Still, Greg Manusky absolutely cannot keep his current position as defensive coordinator. Too many lapses in play-calling. Too many non-adjustments. Too many points given up to scrubs. It’s a wrap.
Defensive coordinators don’t lose to Blaine Gabbert and keep their jobs.— Redskins Realm (@SkinsRealm) December 23, 2018
Every week before the game, Washington lead play-by-play commentator and Dan Snyder sycophant extraordinaire, Larry Michael, “breaks down” the matchup and gives his view on different categories. The most hilarious of these is a play on the word “intangibles,” named “Skintangibles,” which I think is supposed to be tongue-in-cheek, but I’m honestly not sure.
Predictably, he always has a squiggled check mark in the Washington column next to this box. Tough to beat a team in a category named for them, I suppose.
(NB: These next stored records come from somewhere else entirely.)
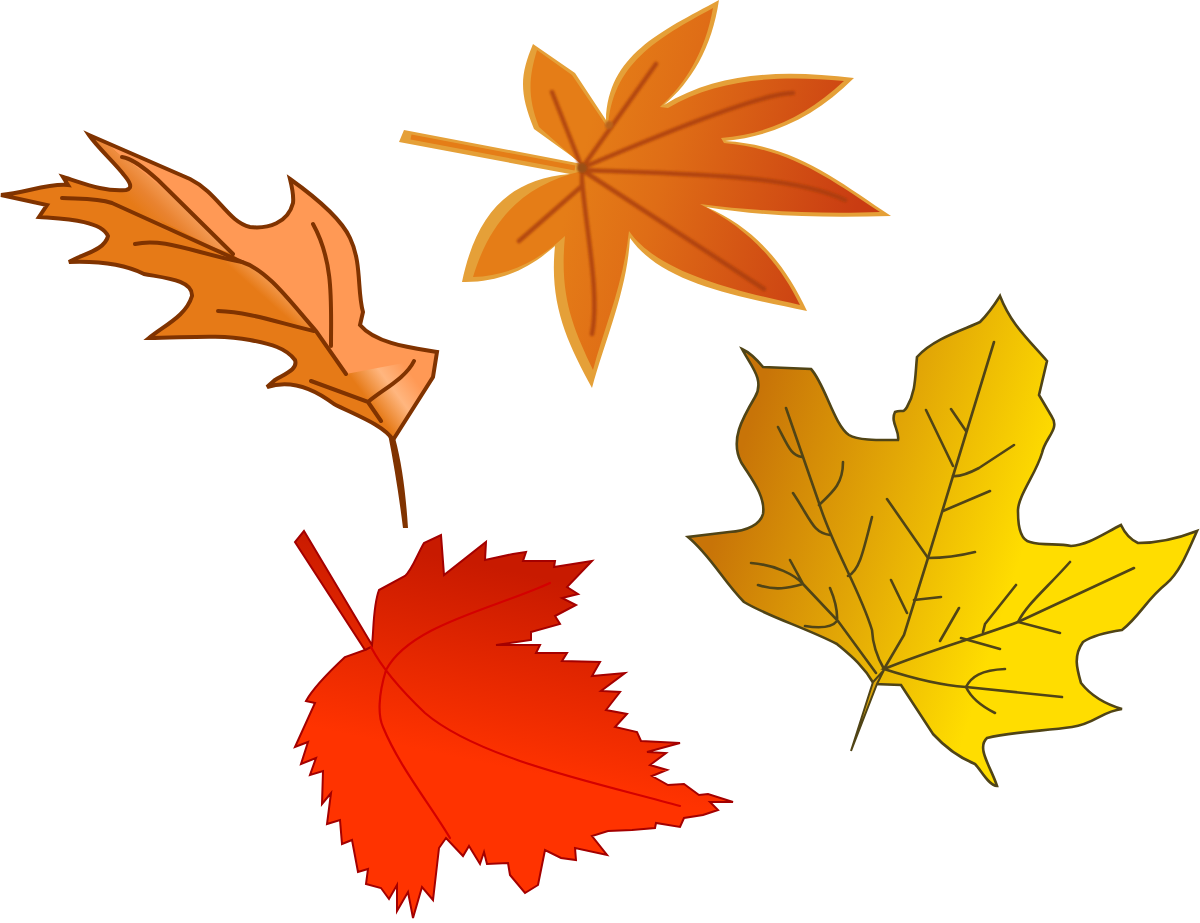
<!DOCTYPE html>
<html lang="en">
<head>
<meta charset="utf-8">
<title>Autumn leaves</title>
<style>
:root {
  --paper: #ffffff;
  --oak-line: #803300;
  --oak-light: #ff9955;
  --oak-dark: #e67a17;
  --fan-edge: #e5a038;
  --fan-vein: #a83c0c;
  --red-line: #a40000;
  --red-vein: #d40000;
  --maple-line: #504416;
}
html, body { margin: 0; width: 1200px; height: 923px; overflow: hidden; background: var(--paper); }
svg { display: block; }
path { stroke-linejoin: miter; }
.veins { fill: none; stroke-linecap: round; }
.oak-outline { fill: none; stroke: var(--oak-line); stroke-width: 4; }
.oak-veins { stroke: var(--oak-line); stroke-width: 4; }
.fan-edge { fill: var(--fan-edge); }
.fan-veins { stroke: var(--fan-vein); stroke-width: 4.5; opacity: .8; }
.red-leaf { stroke: var(--red-line); stroke-width: 2; }
.red-veins { stroke: var(--red-vein); stroke-width: 2.2; }
.maple-leaf { stroke: var(--maple-line); stroke-width: 2.6; }
.maple-veins { stroke: var(--maple-line); stroke-width: 2.6; }
</style>
</head>
<body>
<svg width="1200" height="923" viewBox="0 0 1200 923" role="img" aria-label="Four autumn leaves">
  <defs>
    <linearGradient id="oak-shade" gradientUnits="userSpaceOnUse" x1="196" y1="290" x2="244" y2="236">
      <stop offset="0" stop-color="#e67a17"/>
      <stop offset=".55" stop-color="#e67a17"/>
      <stop offset="1" stop-color="#ffb67f"/>
    </linearGradient>
    <linearGradient id="oak-base-shade" gradientUnits="userSpaceOnUse" x1="335" y1="402" x2="398" y2="356">
      <stop offset="0" stop-color="#e67a17"/>
      <stop offset=".35" stop-color="#e67a17"/>
      <stop offset=".7" stop-color="#ffb67f"/>
      <stop offset="1" stop-color="#ff9955"/>
    </linearGradient>
    <linearGradient id="oak-tip-shade" gradientUnits="userSpaceOnUse" x1="128" y1="200" x2="168" y2="160">
      <stop offset="0" stop-color="#e67a17"/>
      <stop offset=".3" stop-color="#e98330"/>
      <stop offset="1" stop-color="#ffb67f"/>
    </linearGradient>
    <linearGradient id="fan-shade" gradientUnits="userSpaceOnUse" x1="580" y1="160" x2="850" y2="235">
      <stop offset="0" stop-color="#e57d17"/>
      <stop offset=".3" stop-color="#df6d16"/>
      <stop offset="1" stop-color="#c93c12"/>
    </linearGradient>
    <linearGradient id="red-shade" gradientUnits="userSpaceOnUse" x1="485" y1="565" x2="445" y2="755">
      <stop offset="0" stop-color="#c81a00"/>
      <stop offset="1" stop-color="#ff3300"/>
    </linearGradient>
    <linearGradient id="maple-shade" gradientUnits="userSpaceOnUse" x1="735" y1="470" x2="1020" y2="560">
      <stop offset="0" stop-color="#c87408"/>
      <stop offset=".5" stop-color="#e2a706"/>
      <stop offset="1" stop-color="#ffdd00"/>
    </linearGradient>
    <filter id="soft" x="-10%" y="-10%" width="120%" height="120%"><feGaussianBlur stdDeviation="1.1"/></filter>
    <path id="oak-shape" d="M89 135L190 179C218 193 228 222 250 227C268 229 288 223 293 203Q294 195 290 179Q339 214 350 238C362 263 357 291 363 312L360 325C376 344 413 348 437 352L433 377L393 440C384 425 353 414 334 404C313 388 291 379 267 387L275 380C287 373 298 369 295 360C286 348 271 344 250 340C218 334 184 338 149 338C165 325 186 316 192 296C193 280 165 278 144 274C122 263 96 261 69 262C83 254 105 250 108 236C101 220 63 219 39 217L47 205L1 195C25 193 48 183 68 185L63 177C83 183 103 192 126 190C134 188 129 181 124 175C115 163 98 148 89 135Z"/>
    <clipPath id="oak-clip"><use href="#oak-shape"/></clipPath>
  </defs>

  <g id="oak-leaf">
    <use href="#oak-shape" fill="var(--oak-dark)"/>
    <g clip-path="url(#oak-clip)">
      <path fill="var(--oak-light)" d="M80 120L122 157C158 180 204 232 242 262C268 270 292 304 316 331L346 374L380 406L450 420L450 100Z"/>
      <path fill="url(#oak-tip-shade)" d="M80 120L122 157C158 180 204 227 233 254L120 215Z"/>
      <path fill="url(#oak-shade)" d="M160 220L242 262C268 270 292 304 316 331L240 310Z"/>
      <path fill="url(#oak-base-shade)" d="M316 331L346 374L414 361L440 380L393 445L300 395Z"/>
    </g>
    <use href="#oak-shape" class="oak-outline"/>
    <g class="veins oak-veins">
      <path d="M122 157C131 158 147 170 158 180L233 254"/>
      <path d="M62 198C81 199 97 198 112 203L242 262C268 270 292 304 316 331L346 374"/>
      <path d="M135 244C164 237 198 254 242 262M218 311C250 312 279 323 314 331"/>
      <path d="M313 224C334 262 331 302 331 346M311 381L368 402C382 390 406 378 414 361M368 402L381 421"/>
    </g>
    <path fill="var(--oak-line)" d="M388 434C394 464 399 496 403 528L408 528C406 496 402 463 395 438Z"/>
  </g>

  <g id="fan-leaf">
    <path class="fan-edge" d="M404 130L582 164L570 155L534 129C519 92 520 75 533 44L575 73L606 120C608 55 660 32 719 0C712 48 691 82 664 105C719 71 784 70 854 78C816 116 774 136 725 141C794 145 837 180 891 216C831 218 766 217 706 207C756 228 786 266 807 311C741 297 662 284 630 238C627 291 606 337 592 388C567 342 549 304 555 246C531 267 502 283 462 282C476 215 508 179 570 174L399 142Z"/>
    <path fill="url(#fan-shade)" d="M583 166L539 127C527 96 529 77 537 50L572 75L608 128C612 64 656 39 713 8C705 53 685 84 660 107L668 108C718 78 781 75 844 81C806 116 768 134 721 138L724 143C791 149 831 180 880 212C826 214 760 212 700 204C751 230 780 264 800 305C736 291 658 273 629 231C623 286 605 325 593 370C573 328 559 296 565 236C539 260 510 276 473 277C491 217 526 184 582 171Z"/>
    <path fill="none" stroke="#e57d17" stroke-width="5" d="M411 137L575 168"/>
    <g class="veins fan-veins" filter="url(#soft)">
      <path d="M582 168L552 92M582 168L656 64M582 168C650 139 760 93 793 93M582 170C680 174 790 174 845 200M582 170L764 289M582 170V186L519 241M582 180C586 230 600 294 592 334"/>
    </g>
    <circle cx="582" cy="168" r="5" fill="#9a5014" filter="url(#soft)"/>
    <circle cx="609" cy="125" r="4" fill="#b8641a" filter="url(#soft)"/>
  </g>

  <g id="red-leaf">
    <path class="red-leaf" fill="url(#red-shade)" d="M304 531L295 542L365 650L345 657C330 671 312 690 306 701L315 703L295 747L308 742L301 764L316 758L310 775L323 771L322 804L331 793L327 824L340 820L342 844L352 840L358 872L368 869L366 884L381 888L389 899L397 885L397 911L408 892L413 918L422 887L433 900L439 848L446 838L463 856L469 846L480 864L484 852L487 864L508 863L510 875L525 893L538 885L545 850L561 858L576 860L575 848L607 855L592 836L608 831L632 830L655 828L656 823L680 827L684 818L703 815L718 810L710 802L733 802L708 794L699 795L684 784L668 785L652 776L667 770L650 765L666 753L647 752L680 743L641 741L637 732L615 727L627 714L606 710L620 692L601 691L625 673L592 676L600 662L562 661L567 653L536 653L540 645L496 645L531 640L531 632L560 624L555 616L576 605L562 598L578 594L567 587L592 561L554 567L555 561L523 561L526 552L513 554L485 560L486 542L444 575L441 535L424 543C417 555 412 570 405 576L379 590C373 606 374 627 372 645Z"/>
    <path fill="none" stroke="var(--red-line)" stroke-width="2" d="M365 650L371 647"/>
    <g class="veins red-veins">
      <path d="M371 647C383 670 405 694 425 713C480 760 606 785 680 806M386 670C410 625 493 609 550 583M386 670C378 696 378 716 383 727C399 766 429 803 450 838"/>
    </g>
  </g>

  <g id="yellow-maple-leaf">
    <path class="maple-leaf" fill="url(#maple-shade)" d="M742 349C751 353 758 361 763 367L811 369C825 384 834 425 849 435C859 441 882 440 898 440C900 431 890 422 895 412C902 409 903 414 907 407C916 391 915 377 917 357C934 338 966 329 980 322Q990 312 1000 296C1011 324 1026 337 1047 361L1039 395L1052 417C1060 429 1045 438 1042 453C1036 474 1017 497 1018 512C1018 529 1021 540 1030 542C1043 546 1058 543 1071 546C1088 545 1103 534 1121 525Q1127 538 1138 543C1159 543 1179 538 1197 531C1186 556 1179 573 1166 584C1147 599 1139 617 1122 630C1108 632 1092 636 1083 642C1073 656 1077 669 1081 683C1092 697 1105 704 1122 709C1102 711 1095 724 1072 727C1044 731 1011 732 987 738C976 748 991 767 997 786C989 786 981 770 975 764C958 757 944 746 933 734L901 685L874 684C863 665 850 655 837 644C806 628 767 616 744 602C723 581 711 556 688 537L729 532C748 531 760 524 763 514C766 496 750 477 741 462C730 440 742 419 755 397C765 380 751 366 742 349Z"/>
    <g class="veins maple-veins">
      <path d="M994 342L953 476L928 558L904 635L884 669"/>
      <path d="M926 410L953 466M951 409L966 431M1014 445L979 468Q962 477 953 476M990 491L943 511M887 499L928 558Q951 558 975 552M891 580L907 613M941 597L914 600"/>
      <path d="M786 408L819 503C833 548 860 590 872 630Q873 650 884 669"/>
      <path d="M778 427C789 448 791 455 802 457M843 462C843 483 834 491 819 505M793 493C811 520 813 533 830 535M872 517C863 553 859 571 848 576"/>
      <path d="M751 563C776 565 795 575 803 584L838 621L876 673M790 560L803 584C788 588 776 591 758 585M830 588Q838 607 837 621Q830 630 805 626"/>
      <path d="M1134 568L1018 622C969 640 930 650 884 669C930 684 952 686 966 687L1062 697"/>
      <path d="M959 608L940 641M961 638L1000 649M1016 585L985 624L983 632M1070 562C1046 589 1027 604 1018 622L1060 633M1005 669C981 670 971 677 966 687Q973 702 995 713"/>
    </g>
    <path fill="#dca60a" stroke="var(--maple-line)" stroke-width="2" d="M873 682L851 751L877 684L884 670Z"/>
  </g>
</svg>
</body>
</html>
It’s absurd. “Skintangibles” is less a description of hard-to-define excellence shown by the team, and more a motto for the inept nation of Ashburnistan. “We can’t define the incompetency properly, so let’s just make up words.”
You can read this column, but I’ll save you a click and just give you this gem:
HAHA (and like making a big play on third down, there’s no Clinton-Dix necessary). So a possibly unscrupulous business wanted to engage in business with...another unscrupulous business? You don’t say. Maybe Skintangibles are being shown off the field in a better way?
If Greg Manusky was a fan and D.J. Swearinger bad-mouthed him, it would have been fine. But because he’s a subpar defensive coordinator, one of the best players on the roster was shown the door. Um ... okay. #Redskinslogic pic.twitter.com/xjYUoVLnyf— Homer McFanboy (@HomerMcFanboy) December 24, 2018
Hmmm. Maybe not. Well surely the Skintangibles apply to a larger, overall success, right?
Interesting. So the journey to truly define Skintangibles has hit an impasse. While I cannot tell you what it should mean, I can tell you what I hope it should not mean:
-it should not mean engaging in business practices with shady organizations—even if you allegedly have “soft” actual football practices and are, in fact, a shady organization yourself.
-it should not mean you cut one of your best players because he’s outspoken. Discipline them? Absolutely. Although Swearinger was spot on in his criticism, he 100% needed to be punished. But let go for nothing in return AND at a position of need? Can’t let that happen. Also...
-it should not mean this:
So the rules in ashburn are:— Matt Terl (@matt_terl) December 24, 2018
Beating a kid with a stick? Okay!
Accusations of domestic violence? Come onboard!
Publicly criticizing coaches? GTFO.
-it should not mean year after year, fans of a once proud franchise are sold “hope,” and team and family. Only to constantly find their team on the naughty list. We yearn for a season of great blessings, yet continually wake up Christmas morning to a stocking full of coal.
I wonder if the Redskins will have the edge in Skintangibles before Sunday's game. Probably.— Dan Steinberg (@dcsportsbog) December 24, 2018
#SundaySlices will return following Sunday’s merciful finale against the Philadelphia Eagles. Send your slice suggestions, critiques, complaints or questions to @slimceeVA on Twitter. Should you feel the need to add snarky commentary about pop culture, sports or politics into your life, you can also follow @slimceeVA—and you should.